Mortgage Lenders In Focus

Mortgage lenders offer numerous types of mortgages, and a buyer’s long-term goals and financial circumstances will determine which mortgage suits him or her best. Many people intend to remain in their home for decades; whereas others invest in the short term to advance up the property ladder. Both mortgage lenders and buyers have to invest considerable effort into finding the right loan that works for all parties concerned.

These days, the thirty year and fifteen-year mortgage are the two most popular loan terms. Borrowers who choose a thirty-year mortgage agree to pay back the money borrowed, along with any interest, in 360 monthly installments, or three decades from the loan date. Borrowers who choose a fifteen-year mortgage agree to pay back the money borrowed, along with any interest, in 180 monthly installments, or a decade and a half from the loan date.

Of course, loans with longer repayment terms require lower monthly payments. The downside to this arrangement is that borrowers pay more interest over the course of the loan, compared to loans with shorter terms. Notwithstanding, the majority of borrowers base their decision on which monthly payment they can most easily afford.

The phrase ‘mortgage pipeline’ refers to a collection of loans, which have been verified by a mortgage lender – but which have not been financed yet. Once each loan is financed, or the borrower rejects the agreement, the loan is taken out of the pipeline. Usually, mortgage lenders work with third parties to file and complete all the required paperwork to get mortgage agreements ready for prospective borrowers.

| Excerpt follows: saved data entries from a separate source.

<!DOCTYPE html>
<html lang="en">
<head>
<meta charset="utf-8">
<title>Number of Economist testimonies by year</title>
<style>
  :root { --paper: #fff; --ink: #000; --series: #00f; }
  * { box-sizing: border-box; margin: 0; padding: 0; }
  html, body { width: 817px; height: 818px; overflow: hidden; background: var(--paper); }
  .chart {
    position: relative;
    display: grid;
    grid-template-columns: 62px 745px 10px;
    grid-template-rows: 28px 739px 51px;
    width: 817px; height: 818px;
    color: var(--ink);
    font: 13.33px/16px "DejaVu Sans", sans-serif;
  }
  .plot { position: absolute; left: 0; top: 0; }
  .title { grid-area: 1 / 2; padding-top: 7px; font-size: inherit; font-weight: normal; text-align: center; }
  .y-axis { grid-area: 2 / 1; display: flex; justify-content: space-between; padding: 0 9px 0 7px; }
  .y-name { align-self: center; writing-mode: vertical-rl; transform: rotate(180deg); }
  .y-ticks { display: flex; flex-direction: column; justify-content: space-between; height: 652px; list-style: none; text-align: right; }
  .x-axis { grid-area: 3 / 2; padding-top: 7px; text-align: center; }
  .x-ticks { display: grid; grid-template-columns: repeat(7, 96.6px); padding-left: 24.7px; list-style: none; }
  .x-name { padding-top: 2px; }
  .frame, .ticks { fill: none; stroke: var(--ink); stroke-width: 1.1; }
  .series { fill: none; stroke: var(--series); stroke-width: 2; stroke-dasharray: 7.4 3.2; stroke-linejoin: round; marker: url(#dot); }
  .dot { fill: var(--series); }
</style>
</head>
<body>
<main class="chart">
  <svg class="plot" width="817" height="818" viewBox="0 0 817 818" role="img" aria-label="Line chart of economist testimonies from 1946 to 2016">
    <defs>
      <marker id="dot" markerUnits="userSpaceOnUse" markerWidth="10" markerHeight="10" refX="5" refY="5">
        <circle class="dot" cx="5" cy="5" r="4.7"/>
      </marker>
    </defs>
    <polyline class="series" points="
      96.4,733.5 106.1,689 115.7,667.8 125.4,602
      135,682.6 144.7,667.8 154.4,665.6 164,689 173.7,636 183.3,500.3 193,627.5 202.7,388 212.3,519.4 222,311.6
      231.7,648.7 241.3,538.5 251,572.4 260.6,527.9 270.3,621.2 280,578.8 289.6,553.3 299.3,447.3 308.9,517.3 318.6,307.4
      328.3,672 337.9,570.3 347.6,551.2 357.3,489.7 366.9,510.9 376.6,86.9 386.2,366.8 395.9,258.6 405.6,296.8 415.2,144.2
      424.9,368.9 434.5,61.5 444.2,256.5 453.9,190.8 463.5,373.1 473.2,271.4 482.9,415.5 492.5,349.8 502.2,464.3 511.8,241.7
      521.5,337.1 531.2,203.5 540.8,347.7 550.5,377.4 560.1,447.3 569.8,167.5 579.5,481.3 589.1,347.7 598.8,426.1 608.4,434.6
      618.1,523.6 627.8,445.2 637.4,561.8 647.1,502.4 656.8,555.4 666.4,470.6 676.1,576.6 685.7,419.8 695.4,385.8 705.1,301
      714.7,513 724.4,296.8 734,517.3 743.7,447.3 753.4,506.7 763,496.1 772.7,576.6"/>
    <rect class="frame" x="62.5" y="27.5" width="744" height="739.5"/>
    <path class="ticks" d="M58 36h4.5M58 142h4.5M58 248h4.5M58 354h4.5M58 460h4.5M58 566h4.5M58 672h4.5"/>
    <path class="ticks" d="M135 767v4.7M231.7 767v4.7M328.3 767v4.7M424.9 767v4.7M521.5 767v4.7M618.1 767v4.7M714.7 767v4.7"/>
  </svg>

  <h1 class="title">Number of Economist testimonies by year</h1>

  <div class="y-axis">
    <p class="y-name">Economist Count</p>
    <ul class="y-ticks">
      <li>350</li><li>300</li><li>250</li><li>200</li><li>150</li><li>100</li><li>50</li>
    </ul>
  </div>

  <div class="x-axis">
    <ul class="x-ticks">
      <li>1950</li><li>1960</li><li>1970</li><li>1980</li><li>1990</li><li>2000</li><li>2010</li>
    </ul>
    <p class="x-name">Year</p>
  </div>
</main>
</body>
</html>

Some of the other common phrases related to mortgages are ‘points’, ‘APR’ (annual percentage rate) and ‘closing fees’. These are negotiable, as are several other charges. The most attractive mortgage adverts are not necessarily the best value, because of potential hidden charges. According to experts, the best way for buyers to gauge which loan is least expensive is to compare the different APRs. This is because, by law, all charges have to be included in these calculations. Frequently, APRs are not openly advertised, so buyers have to request this data.